>>>>>

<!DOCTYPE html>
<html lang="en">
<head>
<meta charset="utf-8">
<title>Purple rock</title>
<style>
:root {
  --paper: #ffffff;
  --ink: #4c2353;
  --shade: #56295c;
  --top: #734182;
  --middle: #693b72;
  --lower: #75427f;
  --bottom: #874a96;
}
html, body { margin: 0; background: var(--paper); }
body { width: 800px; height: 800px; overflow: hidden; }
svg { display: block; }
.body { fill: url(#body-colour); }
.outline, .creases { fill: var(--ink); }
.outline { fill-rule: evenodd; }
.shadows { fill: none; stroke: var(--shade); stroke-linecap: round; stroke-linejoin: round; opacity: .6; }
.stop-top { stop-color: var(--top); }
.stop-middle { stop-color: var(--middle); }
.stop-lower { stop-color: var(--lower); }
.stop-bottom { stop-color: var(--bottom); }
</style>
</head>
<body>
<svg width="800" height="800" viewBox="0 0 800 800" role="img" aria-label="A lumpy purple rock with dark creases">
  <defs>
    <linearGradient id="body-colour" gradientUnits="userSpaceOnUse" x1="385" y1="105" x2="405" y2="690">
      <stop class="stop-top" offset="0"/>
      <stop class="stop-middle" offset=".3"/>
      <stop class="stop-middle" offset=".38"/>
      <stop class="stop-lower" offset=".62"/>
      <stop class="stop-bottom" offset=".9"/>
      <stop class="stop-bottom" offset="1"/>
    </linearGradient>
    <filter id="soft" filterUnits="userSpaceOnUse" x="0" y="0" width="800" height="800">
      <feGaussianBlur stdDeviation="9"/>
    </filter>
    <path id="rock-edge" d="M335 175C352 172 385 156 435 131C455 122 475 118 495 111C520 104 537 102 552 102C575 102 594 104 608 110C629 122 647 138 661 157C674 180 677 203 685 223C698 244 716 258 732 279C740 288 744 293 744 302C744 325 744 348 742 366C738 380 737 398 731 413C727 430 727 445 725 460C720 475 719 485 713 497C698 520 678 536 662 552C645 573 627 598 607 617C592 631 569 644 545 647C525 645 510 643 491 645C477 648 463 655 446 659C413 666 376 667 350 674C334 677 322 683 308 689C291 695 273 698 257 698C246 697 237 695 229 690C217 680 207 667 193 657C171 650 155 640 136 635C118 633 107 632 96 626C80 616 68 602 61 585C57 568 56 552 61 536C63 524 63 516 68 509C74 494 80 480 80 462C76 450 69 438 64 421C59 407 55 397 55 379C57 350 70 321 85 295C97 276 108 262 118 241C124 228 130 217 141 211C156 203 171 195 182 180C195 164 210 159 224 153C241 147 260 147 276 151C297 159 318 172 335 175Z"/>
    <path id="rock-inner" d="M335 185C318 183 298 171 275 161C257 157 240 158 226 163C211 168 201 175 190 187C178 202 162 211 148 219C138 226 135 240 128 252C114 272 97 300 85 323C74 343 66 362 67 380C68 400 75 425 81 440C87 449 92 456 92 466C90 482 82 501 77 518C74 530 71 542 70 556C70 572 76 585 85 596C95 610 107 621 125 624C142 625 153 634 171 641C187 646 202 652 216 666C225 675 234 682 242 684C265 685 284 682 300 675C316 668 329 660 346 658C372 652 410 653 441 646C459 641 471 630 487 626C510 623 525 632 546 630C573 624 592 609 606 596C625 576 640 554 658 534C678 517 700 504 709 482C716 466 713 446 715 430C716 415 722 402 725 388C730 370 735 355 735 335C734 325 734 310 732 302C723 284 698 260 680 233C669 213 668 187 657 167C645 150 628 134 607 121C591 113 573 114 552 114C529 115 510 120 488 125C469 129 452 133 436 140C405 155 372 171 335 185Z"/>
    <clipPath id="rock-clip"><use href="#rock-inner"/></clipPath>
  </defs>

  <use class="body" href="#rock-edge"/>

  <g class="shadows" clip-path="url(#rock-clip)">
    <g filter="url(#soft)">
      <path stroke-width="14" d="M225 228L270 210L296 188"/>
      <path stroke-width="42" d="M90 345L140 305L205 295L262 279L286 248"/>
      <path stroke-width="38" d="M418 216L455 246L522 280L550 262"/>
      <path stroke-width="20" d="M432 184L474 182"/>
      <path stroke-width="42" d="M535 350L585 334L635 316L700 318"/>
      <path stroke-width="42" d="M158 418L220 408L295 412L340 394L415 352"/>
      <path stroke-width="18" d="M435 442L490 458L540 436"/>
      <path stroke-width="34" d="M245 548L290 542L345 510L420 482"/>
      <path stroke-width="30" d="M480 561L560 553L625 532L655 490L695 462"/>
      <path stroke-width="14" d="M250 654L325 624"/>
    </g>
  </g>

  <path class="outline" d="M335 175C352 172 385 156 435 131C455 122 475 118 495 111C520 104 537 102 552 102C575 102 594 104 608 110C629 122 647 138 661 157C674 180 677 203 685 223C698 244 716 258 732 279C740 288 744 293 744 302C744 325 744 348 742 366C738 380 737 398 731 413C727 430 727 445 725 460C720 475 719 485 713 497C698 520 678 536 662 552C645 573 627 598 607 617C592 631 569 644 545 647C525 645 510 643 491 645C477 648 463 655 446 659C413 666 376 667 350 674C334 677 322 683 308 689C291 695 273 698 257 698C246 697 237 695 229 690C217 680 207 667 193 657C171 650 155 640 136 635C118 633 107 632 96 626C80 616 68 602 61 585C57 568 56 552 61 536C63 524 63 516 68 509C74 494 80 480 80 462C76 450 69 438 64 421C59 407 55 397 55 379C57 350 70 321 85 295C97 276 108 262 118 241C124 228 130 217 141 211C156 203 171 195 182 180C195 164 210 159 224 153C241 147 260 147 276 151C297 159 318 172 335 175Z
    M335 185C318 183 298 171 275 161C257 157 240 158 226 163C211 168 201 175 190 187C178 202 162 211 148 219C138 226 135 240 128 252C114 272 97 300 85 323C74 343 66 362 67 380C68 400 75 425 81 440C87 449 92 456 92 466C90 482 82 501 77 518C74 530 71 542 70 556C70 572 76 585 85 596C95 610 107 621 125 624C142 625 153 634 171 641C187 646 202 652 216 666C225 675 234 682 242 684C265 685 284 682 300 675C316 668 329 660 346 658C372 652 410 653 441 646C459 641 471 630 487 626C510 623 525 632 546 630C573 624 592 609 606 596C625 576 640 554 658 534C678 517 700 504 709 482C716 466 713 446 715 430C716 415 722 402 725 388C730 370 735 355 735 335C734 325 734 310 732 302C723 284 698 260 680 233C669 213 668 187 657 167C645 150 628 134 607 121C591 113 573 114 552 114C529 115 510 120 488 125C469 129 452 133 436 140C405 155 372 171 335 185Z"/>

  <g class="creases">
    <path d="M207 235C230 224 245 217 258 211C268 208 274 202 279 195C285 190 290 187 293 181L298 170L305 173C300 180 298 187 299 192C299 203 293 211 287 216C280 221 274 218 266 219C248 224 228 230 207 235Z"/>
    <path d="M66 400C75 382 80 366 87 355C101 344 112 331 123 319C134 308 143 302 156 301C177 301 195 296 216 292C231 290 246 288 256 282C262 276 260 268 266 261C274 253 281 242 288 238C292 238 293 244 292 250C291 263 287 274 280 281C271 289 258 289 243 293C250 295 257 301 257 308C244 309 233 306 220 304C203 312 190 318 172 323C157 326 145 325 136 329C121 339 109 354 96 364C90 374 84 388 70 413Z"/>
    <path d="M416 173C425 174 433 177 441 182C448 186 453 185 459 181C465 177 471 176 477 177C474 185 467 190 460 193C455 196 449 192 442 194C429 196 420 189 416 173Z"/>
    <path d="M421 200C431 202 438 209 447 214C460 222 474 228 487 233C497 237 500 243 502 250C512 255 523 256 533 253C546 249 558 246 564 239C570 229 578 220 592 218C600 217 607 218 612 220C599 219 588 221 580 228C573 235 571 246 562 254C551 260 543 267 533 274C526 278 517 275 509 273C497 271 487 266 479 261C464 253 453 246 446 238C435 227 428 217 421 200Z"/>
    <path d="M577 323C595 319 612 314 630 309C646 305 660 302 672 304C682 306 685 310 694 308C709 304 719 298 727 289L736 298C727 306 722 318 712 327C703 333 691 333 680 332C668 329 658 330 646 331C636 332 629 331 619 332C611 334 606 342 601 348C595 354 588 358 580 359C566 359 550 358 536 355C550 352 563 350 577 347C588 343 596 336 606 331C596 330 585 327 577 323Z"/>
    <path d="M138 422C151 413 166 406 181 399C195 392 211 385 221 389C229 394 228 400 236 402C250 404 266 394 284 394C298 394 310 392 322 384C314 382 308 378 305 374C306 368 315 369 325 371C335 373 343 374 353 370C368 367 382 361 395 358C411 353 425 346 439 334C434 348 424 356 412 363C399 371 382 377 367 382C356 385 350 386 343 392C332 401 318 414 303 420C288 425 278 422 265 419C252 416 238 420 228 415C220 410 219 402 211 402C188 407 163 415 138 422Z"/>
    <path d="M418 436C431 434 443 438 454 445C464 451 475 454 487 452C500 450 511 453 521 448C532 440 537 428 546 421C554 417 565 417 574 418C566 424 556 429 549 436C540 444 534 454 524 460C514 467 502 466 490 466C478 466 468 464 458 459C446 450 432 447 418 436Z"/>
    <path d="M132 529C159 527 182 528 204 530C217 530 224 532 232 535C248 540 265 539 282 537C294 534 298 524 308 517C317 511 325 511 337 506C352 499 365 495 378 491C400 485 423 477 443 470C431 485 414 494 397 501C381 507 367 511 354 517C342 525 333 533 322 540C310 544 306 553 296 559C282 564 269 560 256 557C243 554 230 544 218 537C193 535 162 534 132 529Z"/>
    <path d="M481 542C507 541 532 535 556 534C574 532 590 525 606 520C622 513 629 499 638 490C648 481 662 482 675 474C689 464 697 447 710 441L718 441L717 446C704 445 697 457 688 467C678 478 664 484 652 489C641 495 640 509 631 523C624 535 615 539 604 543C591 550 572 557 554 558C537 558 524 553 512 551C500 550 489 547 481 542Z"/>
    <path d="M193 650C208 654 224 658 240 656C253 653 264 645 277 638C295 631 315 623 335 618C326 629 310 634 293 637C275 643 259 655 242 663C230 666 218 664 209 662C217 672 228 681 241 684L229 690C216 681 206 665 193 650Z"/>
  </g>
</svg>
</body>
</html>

<<<<<

• Exercise aim
The lines to report are those in the material above that contain the word "height"; copy every one of them.

• Answer to this exercise
body { width: 800px; height: 800px; overflow: hidden; }
<svg width="800" height="800" viewBox="0 0 800 800" role="img" aria-label="A lumpy purple rock with dark creases">
    <filter id="soft" filterUnits="userSpaceOnUse" x="0" y="0" width="800" height="800">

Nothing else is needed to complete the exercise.